3. Don't Skimp on Coverage
As you receive quotes, make sure the insurance coverage and deductibles mentioned are satisfactory. Just because a rate quote may be lower than what you're currently paying doesn't mean it's a better deal if the coverage is lacking. If you're not sure how much coverage you need, discuss your needs with insurance company representatives and ask for guidance.
For example, if you have significant assets, you may need more than just the state minimum for bodily injury liability insurance. The same is true for property damage coverage. The retail price for an average new vehicle could easily top $30,000, but in many states the minimum property damage coverage required is only $25,000. If you were responsible for a loss and did not have enough insurance coverage, you'd likely be on the hook for the difference.
Though it's important to have ample liability coverage, if you drive an older model vehicle that is paid for, you may choose to skip some optional types of coverage, such as collision and comprehensive insurance, to keep premiums low.
Collision insurance pays for the physical damage your vehicle receives if it collides with another object, such as a tree or another car. Comprehensive insurance pays for damage to your car from causes other than a collision. This could include vandalism, broken glass, fire and theft. If this coverage is more than your vehicle is worth, you could skip it to lower your rates. Just understand that you would then be paying for these losses out of your own pocket if such damage occurs. People who live in areas prone to such natural disasters as floods, high winds and earthquakes might want to think about retaining their comprehensive coverage, experts say.

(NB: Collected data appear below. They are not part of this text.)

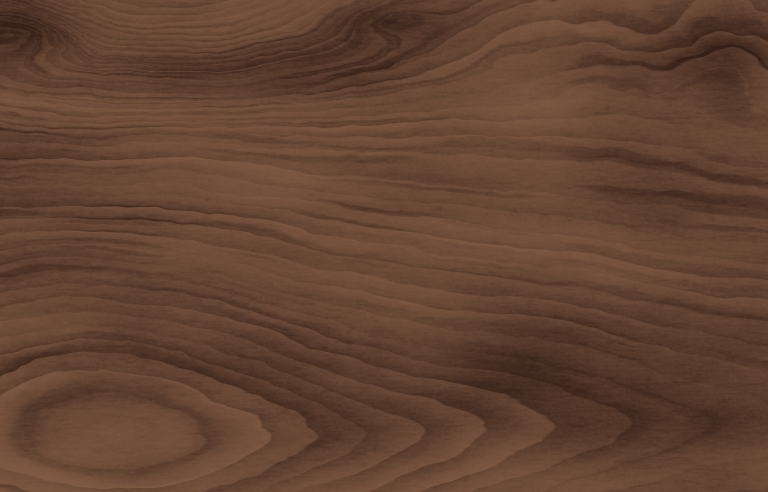
A Shadertoy shader for this texture:

```glsl
// Dark walnut board: oval heart rings, tapering cathedral grain and fine horizontal fibres.

float hash(vec2 p) {
    vec3 q = fract(p.xyx * 0.1031);
    q += dot(q, q.yzx + 33.33);
    return fract((q.x + q.y) * q.z);
}

float noise(vec2 p) {
    vec2 cell = floor(p), f = fract(p);
    f = f * f * (3.0 - 2.0 * f);
    return mix(mix(hash(cell), hash(cell + vec2(1, 0)), f.x),
               mix(hash(cell + vec2(0, 1)), hash(cell + vec2(1, 1)), f.x), f.y);
}

float fbm(vec2 p) {
    float sum = 0.0, amp = 0.53;
    for (int i = 0; i < 4; i++) {
        sum += amp * noise(p);
        p = p * 2.03 + 17.3;
        amp *= 0.5;
    }
    return sum;
}

// Soft elliptical spot, 1 at its centre
float spot(vec2 p, vec2 centre, vec2 radius) {
    vec2 q = (p - centre) / radius;
    return exp(-dot(q, q));
}

float smoothMin(float a, float b, float k) {
    float h = max(k - abs(a - b), 0.0) / k;
    return min(a, b) - h * h * k * 0.25;
}

// Distance to the heart of the board, drawn out to a point on the right
float heartDistance(vec2 p) {
    vec2 q = p - vec2(0.234, 0.126);
    q.x *= 0.42 / (1.0 + 0.55 * max(q.x, 0.0));
    float e = mix(2.0, 1.5, smoothstep(0.0, 0.15, q.x));
    return pow(pow(abs(q.x), e) + pow(abs(q.y), e) + 1e-5, 1.0 / e);
}

// Growth height whose level lines are the rings
float growth(vec2 p) {
    vec2 w = p;
    w.y += 0.065 * (fbm(p * vec2(1.6, 2.6) + 4.0) - 0.5);
    w.y += 0.010 * (noise(p * vec2(11.0, 24.0)) - 0.5);
    w.y += 0.005 * (noise(p * vec2(38.0, 80.0)) - 0.5);
    w.x += 0.045 * (fbm(p * vec2(7.0, 32.0)) - 0.5);
    float heart = heartDistance(w);
    heart = smoothMin(heart, 0.50 + 0.32 * heart, 0.12);
    float crown = 0.55 * spot(w, vec2(0.32, 1.06), vec2(0.50, 0.23));
    float knots = 0.22 * spot(w, vec2(0.03, 0.94), vec2(0.10, 0.05))
                + 0.10 * spot(w, vec2(0.80, 0.96), vec2(0.07, 0.03));
    float wild = smoothstep(0.85, 1.2, p.x) * smoothstep(0.72, 0.92, p.y);
    return heart + crown - knots + 0.16 * wild * (fbm(p * vec2(3.5, 5.0) + 9.0) - 0.5);
}

void mainImage(out vec4 fragColor, in vec2 fragCoord) {
    vec2 p = fragCoord / iResolution.y;
    float height = growth(p);

    // Rings brighten outward, then drop sharply into a dark line
    float ring = height * 31.0 + 2.4 * noise(vec2(height * 9.0, 3.5));
    float phase = fract(ring);
    float edge = clamp(fwidth(ring) * 1.2, 0.08, 0.6);
    float saw = phase * (1.0 - smoothstep(1.0 - edge, 1.0, phase));
    float strength = mix(0.05, 0.60, noise(vec2(ring * 0.7, p.x * 1.6 + 8.5)));
    strength *= 0.45 + 0.9 * noise(p * vec2(4.0, 9.0) + 31.0);
    strength *= smoothstep(0.04, 0.10, height);
    float tone = 0.80 + (saw - 0.43) * strength;

    // Broad colour drift along the rings and along the board
    tone += 0.85 * (fbm(vec2(height * 10.0, p.x * 0.8 + 21.5)) - 0.5);
    tone += 0.85 * (fbm(p * vec2(2.0, 4.5) + 12.0) - 0.5);

    // Thin broken lines that follow the grain, densest in the straight middle
    float middle = smoothstep(0.36, 0.55, p.y) * (1.0 - smoothstep(0.84, 0.98, p.y));
    float thin = noise(vec2(height * 95.0, p.x * 4.0 + 5.0));
    tone -= (0.09 + 0.13 * middle) * smoothstep(0.60, 0.85, thin);
    tone += 0.16 * middle * (fbm(vec2(p.x * 1.8, height * 40.0)) - 0.5);

    // Dark seams around the heart
    tone -= 0.34 * exp(-pow((height - 0.072) / 0.014, 2.0));
    tone -= 0.28 * exp(-pow((height - 0.150) / 0.022, 2.0));

    // Dark knots and stains, pale crowns
    tone -= 0.60 * spot(p, vec2(0.03, 0.94), vec2(0.11, 0.06));
    tone -= 0.26 * spot(p, vec2(0.80, 0.96), vec2(0.13, 0.035));
    tone -= 0.45 * spot(p, vec2(1.46, 0.18), vec2(0.36, 0.15));
    tone -= 0.22 * spot(p, vec2(0.42, 0.27), vec2(0.25, 0.05));
    tone -= 0.22 * spot(p, vec2(0.60, 0.57), vec2(0.80, 0.025));
    tone -= 0.38 * spot(p, vec2(1.48, 0.93), vec2(0.18, 0.09));
    tone += 0.14 * spot(p, vec2(1.08, 0.88), vec2(0.16, 0.14));
    tone += 0.18 * spot(p, vec2(0.25, 0.13), vec2(0.28, 0.09));

    // Fibres and short dark pores
    tone += 0.12 * (noise(p * vec2(45.0, 260.0)) - 0.5);
    tone += 0.11 * (noise(p * vec2(190.0, 300.0)) - 0.5);
    tone -= 0.09 * smoothstep(0.80, 0.97, noise(p * vec2(38.0, 170.0) + 50.0));

    // Walnut colour ramp with softly limited highlights
    tone = max(smoothMin(tone, 1.0, 0.5), -0.05);
    vec3 color = mix(vec3(0.220, 0.135, 0.100), vec3(0.500, 0.350, 0.263), tone);
    fragColor = vec4(color, 1.0);
}
```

Another way to get a lower premium is to ask for a higher deductible. If you are willing to pay $1,000 out of pocket for a claim instead of $250, you could lower your rates. But make sure you can afford the higher deductible in the event that you suffer an insurable loss.